Task directions: Leave the pictures out and give every entry again exactly.

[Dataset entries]
=== Section Start ===

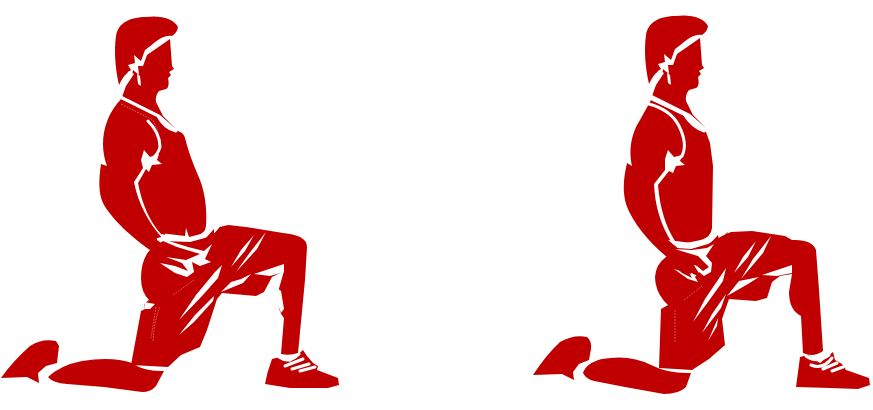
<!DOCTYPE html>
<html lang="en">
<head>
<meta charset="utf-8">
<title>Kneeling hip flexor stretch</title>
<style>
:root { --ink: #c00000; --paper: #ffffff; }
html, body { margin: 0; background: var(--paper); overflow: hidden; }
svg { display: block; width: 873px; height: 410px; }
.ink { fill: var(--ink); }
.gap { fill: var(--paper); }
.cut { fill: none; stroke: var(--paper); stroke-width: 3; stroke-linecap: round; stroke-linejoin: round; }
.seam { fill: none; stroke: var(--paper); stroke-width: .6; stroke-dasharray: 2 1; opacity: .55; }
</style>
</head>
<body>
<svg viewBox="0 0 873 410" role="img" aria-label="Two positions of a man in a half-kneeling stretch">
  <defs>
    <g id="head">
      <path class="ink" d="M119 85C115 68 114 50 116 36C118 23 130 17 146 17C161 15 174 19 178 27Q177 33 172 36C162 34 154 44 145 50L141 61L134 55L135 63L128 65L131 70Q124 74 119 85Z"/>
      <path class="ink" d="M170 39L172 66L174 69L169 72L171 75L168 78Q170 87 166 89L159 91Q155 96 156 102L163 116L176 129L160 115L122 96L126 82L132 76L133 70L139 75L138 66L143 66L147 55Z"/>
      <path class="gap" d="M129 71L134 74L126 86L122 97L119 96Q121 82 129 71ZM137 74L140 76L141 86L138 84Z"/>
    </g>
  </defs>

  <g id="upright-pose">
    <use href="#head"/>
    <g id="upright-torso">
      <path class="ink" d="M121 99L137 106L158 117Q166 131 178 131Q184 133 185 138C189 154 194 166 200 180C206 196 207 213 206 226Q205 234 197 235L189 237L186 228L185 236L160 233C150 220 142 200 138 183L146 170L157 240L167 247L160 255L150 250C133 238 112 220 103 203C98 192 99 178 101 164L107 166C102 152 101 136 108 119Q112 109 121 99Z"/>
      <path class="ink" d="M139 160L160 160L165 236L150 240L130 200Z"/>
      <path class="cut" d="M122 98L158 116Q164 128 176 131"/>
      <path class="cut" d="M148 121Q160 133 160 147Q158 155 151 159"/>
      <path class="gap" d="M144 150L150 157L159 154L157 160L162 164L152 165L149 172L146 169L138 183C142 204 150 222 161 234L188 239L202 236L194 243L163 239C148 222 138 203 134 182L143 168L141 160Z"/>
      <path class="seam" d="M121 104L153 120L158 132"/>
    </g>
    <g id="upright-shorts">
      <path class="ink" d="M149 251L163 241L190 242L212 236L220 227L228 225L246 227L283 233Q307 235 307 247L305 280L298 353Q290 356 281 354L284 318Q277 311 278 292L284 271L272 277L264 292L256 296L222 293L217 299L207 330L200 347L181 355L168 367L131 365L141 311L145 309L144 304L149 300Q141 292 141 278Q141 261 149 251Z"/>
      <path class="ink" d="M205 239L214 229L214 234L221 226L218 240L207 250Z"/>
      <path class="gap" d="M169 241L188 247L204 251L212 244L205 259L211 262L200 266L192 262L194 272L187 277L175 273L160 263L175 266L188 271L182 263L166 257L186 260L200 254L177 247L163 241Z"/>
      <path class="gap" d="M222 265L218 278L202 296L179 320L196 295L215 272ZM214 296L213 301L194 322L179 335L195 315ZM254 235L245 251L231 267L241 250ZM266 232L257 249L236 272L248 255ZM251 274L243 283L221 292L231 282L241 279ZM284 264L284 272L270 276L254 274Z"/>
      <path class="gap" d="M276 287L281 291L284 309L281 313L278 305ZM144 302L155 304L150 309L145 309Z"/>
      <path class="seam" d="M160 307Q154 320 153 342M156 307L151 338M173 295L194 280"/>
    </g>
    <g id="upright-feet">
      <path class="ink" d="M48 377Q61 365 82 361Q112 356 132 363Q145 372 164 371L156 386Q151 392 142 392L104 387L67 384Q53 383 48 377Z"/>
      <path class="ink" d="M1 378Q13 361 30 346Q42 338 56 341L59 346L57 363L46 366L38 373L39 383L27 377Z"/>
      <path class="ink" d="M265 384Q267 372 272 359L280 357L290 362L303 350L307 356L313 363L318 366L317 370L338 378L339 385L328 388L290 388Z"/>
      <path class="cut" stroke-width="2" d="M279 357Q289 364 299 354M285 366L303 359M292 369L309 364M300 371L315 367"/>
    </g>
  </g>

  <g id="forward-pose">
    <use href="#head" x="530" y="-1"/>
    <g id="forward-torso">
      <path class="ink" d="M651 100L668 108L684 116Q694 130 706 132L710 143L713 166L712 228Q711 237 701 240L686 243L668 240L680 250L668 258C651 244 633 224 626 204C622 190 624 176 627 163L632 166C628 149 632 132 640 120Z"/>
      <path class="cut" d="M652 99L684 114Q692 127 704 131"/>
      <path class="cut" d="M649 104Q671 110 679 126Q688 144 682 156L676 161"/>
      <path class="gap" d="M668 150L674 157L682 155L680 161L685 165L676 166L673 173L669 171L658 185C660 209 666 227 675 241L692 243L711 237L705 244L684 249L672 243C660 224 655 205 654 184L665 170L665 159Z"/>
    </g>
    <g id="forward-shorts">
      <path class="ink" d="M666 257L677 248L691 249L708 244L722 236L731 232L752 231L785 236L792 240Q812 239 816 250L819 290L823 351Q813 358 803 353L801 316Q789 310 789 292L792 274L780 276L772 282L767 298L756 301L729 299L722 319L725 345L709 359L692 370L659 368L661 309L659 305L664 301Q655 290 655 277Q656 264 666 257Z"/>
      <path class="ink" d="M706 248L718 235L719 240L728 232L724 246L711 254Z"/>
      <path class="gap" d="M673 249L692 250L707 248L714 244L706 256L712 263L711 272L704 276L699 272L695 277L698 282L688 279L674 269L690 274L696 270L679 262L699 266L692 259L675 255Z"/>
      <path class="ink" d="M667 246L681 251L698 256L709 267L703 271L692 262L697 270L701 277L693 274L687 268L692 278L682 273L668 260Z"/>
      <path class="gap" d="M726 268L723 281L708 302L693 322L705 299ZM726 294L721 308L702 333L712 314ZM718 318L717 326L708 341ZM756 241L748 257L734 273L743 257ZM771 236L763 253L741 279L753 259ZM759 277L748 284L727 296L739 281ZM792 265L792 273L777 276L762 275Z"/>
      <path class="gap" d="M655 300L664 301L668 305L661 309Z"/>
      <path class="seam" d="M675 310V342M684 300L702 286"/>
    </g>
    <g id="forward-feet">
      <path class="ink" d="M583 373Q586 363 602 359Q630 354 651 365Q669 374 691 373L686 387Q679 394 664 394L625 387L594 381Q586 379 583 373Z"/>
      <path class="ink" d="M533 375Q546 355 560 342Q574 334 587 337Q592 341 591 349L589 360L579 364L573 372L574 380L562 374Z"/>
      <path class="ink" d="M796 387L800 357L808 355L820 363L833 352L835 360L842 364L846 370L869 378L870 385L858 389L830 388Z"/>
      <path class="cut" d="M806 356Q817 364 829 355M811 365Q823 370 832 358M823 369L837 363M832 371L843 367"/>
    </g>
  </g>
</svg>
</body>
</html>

=== Section End ===

Output for this exercise:
<!DOCTYPE html>
<html lang="en">
<head>
<meta charset="utf-8">
<title>Kneeling hip flexor stretch</title>
<style>
:root { --ink: #c00000; --paper: #ffffff; }
html, body { margin: 0; background: var(--paper); overflow: hidden; }
svg { display: block; width: 873px; height: 410px; }
.ink { fill: var(--ink); }
.gap { fill: var(--paper); }
.cut { fill: none; stroke: var(--paper); stroke-width: 3; stroke-linecap: round; stroke-linejoin: round; }
.seam { fill: none; stroke: var(--paper); stroke-width: .6; stroke-dasharray: 2 1; opacity: .55; }
</style>
</head>
<body>
<svg viewBox="0 0 873 410" role="img" aria-label="Two positions of a man in a half-kneeling stretch">
  <defs>
    <g id="head">
      <path class="ink" d="M119 85C115 68 114 50 116 36C118 23 130 17 146 17C161 15 174 19 178 27Q177 33 172 36C162 34 154 44 145 50L141 61L134 55L135 63L128 65L131 70Q124 74 119 85Z"/>
      <path class="ink" d="M170 39L172 66L174 69L169 72L171 75L168 78Q170 87 166 89L159 91Q155 96 156 102L163 116L176 129L160 115L122 96L126 82L132 76L133 70L139 75L138 66L143 66L147 55Z"/>
      <path class="gap" d="M129 71L134 74L126 86L122 97L119 96Q121 82 129 71ZM137 74L140 76L141 86L138 84Z"/>
    </g>
  </defs>

  <g id="upright-pose">
    <use href="#head"/>
    <g id="upright-torso">
      <path class="ink" d="M121 99L137 106L158 117Q166 131 178 131Q184 133 185 138C189 154 194 166 200 180C206 196 207 213 206 226Q205 234 197 235L189 237L186 228L185 236L160 233C150 220 142 200 138 183L146 170L157 240L167 247L160 255L150 250C133 238 112 220 103 203C98 192 99 178 101 164L107 166C102 152 101 136 108 119Q112 109 121 99Z"/>
      <path class="ink" d="M139 160L160 160L165 236L150 240L130 200Z"/>
      <path class="cut" d="M122 98L158 116Q164 128 176 131"/>
      <path class="cut" d="M148 121Q160 133 160 147Q158 155 151 159"/>
      <path class="gap" d="M144 150L150 157L159 154L157 160L162 164L152 165L149 172L146 169L138 183C142 204 150 222 161 234L188 239L202 236L194 243L163 239C148 222 138 203 134 182L143 168L141 160Z"/>
      <path class="seam" d="M121 104L153 120L158 132"/>
    </g>
    <g id="upright-shorts">
      <path class="ink" d="M149 251L163 241L190 242L212 236L220 227L228 225L246 227L283 233Q307 235 307 247L305 280L298 353Q290 356 281 354L284 318Q277 311 278 292L284 271L272 277L264 292L256 296L222 293L217 299L207 330L200 347L181 355L168 367L131 365L141 311L145 309L144 304L149 300Q141 292 141 278Q141 261 149 251Z"/>
      <path class="ink" d="M205 239L214 229L214 234L221 226L218 240L207 250Z"/>
      <path class="gap" d="M169 241L188 247L204 251L212 244L205 259L211 262L200 266L192 262L194 272L187 277L175 273L160 263L175 266L188 271L182 263L166 257L186 260L200 254L177 247L163 241Z"/>
      <path class="gap" d="M222 265L218 278L202 296L179 320L196 295L215 272ZM214 296L213 301L194 322L179 335L195 315ZM254 235L245 251L231 267L241 250ZM266 232L257 249L236 272L248 255ZM251 274L243 283L221 292L231 282L241 279ZM284 264L284 272L270 276L254 274Z"/>
      <path class="gap" d="M276 287L281 291L284 309L281 313L278 305ZM144 302L155 304L150 309L145 309Z"/>
      <path class="seam" d="M160 307Q154 320 153 342M156 307L151 338M173 295L194 280"/>
    </g>
    <g id="upright-feet">
      <path class="ink" d="M48 377Q61 365 82 361Q112 356 132 363Q145 372 164 371L156 386Q151 392 142 392L104 387L67 384Q53 383 48 377Z"/>
      <path class="ink" d="M1 378Q13 361 30 346Q42 338 56 341L59 346L57 363L46 366L38 373L39 383L27 377Z"/>
      <path class="ink" d="M265 384Q267 372 272 359L280 357L290 362L303 350L307 356L313 363L318 366L317 370L338 378L339 385L328 388L290 388Z"/>
      <path class="cut" stroke-width="2" d="M279 357Q289 364 299 354M285 366L303 359M292 369L309 364M300 371L315 367"/>
    </g>
  </g>

  <g id="forward-pose">
    <use href="#head" x="530" y="-1"/>
    <g id="forward-torso">
      <path class="ink" d="M651 100L668 108L684 116Q694 130 706 132L710 143L713 166L712 228Q711 237 701 240L686 243L668 240L680 250L668 258C651 244 633 224 626 204C622 190 624 176 627 163L632 166C628 149 632 132 640 120Z"/>
      <path class="cut" d="M652 99L684 114Q692 127 704 131"/>
      <path class="cut" d="M649 104Q671 110 679 126Q688 144 682 156L676 161"/>
      <path class="gap" d="M668 150L674 157L682 155L680 161L685 165L676 166L673 173L669 171L658 185C660 209 666 227 675 241L692 243L711 237L705 244L684 249L672 243C660 224 655 205 654 184L665 170L665 159Z"/>
    </g>
    <g id="forward-shorts">
      <path class="ink" d="M666 257L677 248L691 249L708 244L722 236L731 232L752 231L785 236L792 240Q812 239 816 250L819 290L823 351Q813 358 803 353L801 316Q789 310 789 292L792 274L780 276L772 282L767 298L756 301L729 299L722 319L725 345L709 359L692 370L659 368L661 309L659 305L664 301Q655 290 655 277Q656 264 666 257Z"/>
      <path class="ink" d="M706 248L718 235L719 240L728 232L724 246L711 254Z"/>
      <path class="gap" d="M673 249L692 250L707 248L714 244L706 256L712 263L711 272L704 276L699 272L695 277L698 282L688 279L674 269L690 274L696 270L679 262L699 266L692 259L675 255Z"/>
      <path class="ink" d="M667 246L681 251L698 256L709 267L703 271L692 262L697 270L701 277L693 274L687 268L692 278L682 273L668 260Z"/>
      <path class="gap" d="M726 268L723 281L708 302L693 322L705 299ZM726 294L721 308L702 333L712 314ZM718 318L717 326L708 341ZM756 241L748 257L734 273L743 257ZM771 236L763 253L741 279L753 259ZM759 277L748 284L727 296L739 281ZM792 265L792 273L777 276L762 275Z"/>
      <path class="gap" d="M655 300L664 301L668 305L661 309Z"/>
      <path class="seam" d="M675 310V342M684 300L702 286"/>
    </g>
    <g id="forward-feet">
      <path class="ink" d="M583 373Q586 363 602 359Q630 354 651 365Q669 374 691 373L686 387Q679 394 664 394L625 387L594 381Q586 379 583 373Z"/>
      <path class="ink" d="M533 375Q546 355 560 342Q574 334 587 337Q592 341 591 349L589 360L579 364L573 372L574 380L562 374Z"/>
      <path class="ink" d="M796 387L800 357L808 355L820 363L833 352L835 360L842 364L846 370L869 378L870 385L858 389L830 388Z"/>
      <path class="cut" d="M806 356Q817 364 829 355M811 365Q823 370 832 358M823 369L837 363M832 371L843 367"/>
    </g>
  </g>
</svg>
</body>
</html>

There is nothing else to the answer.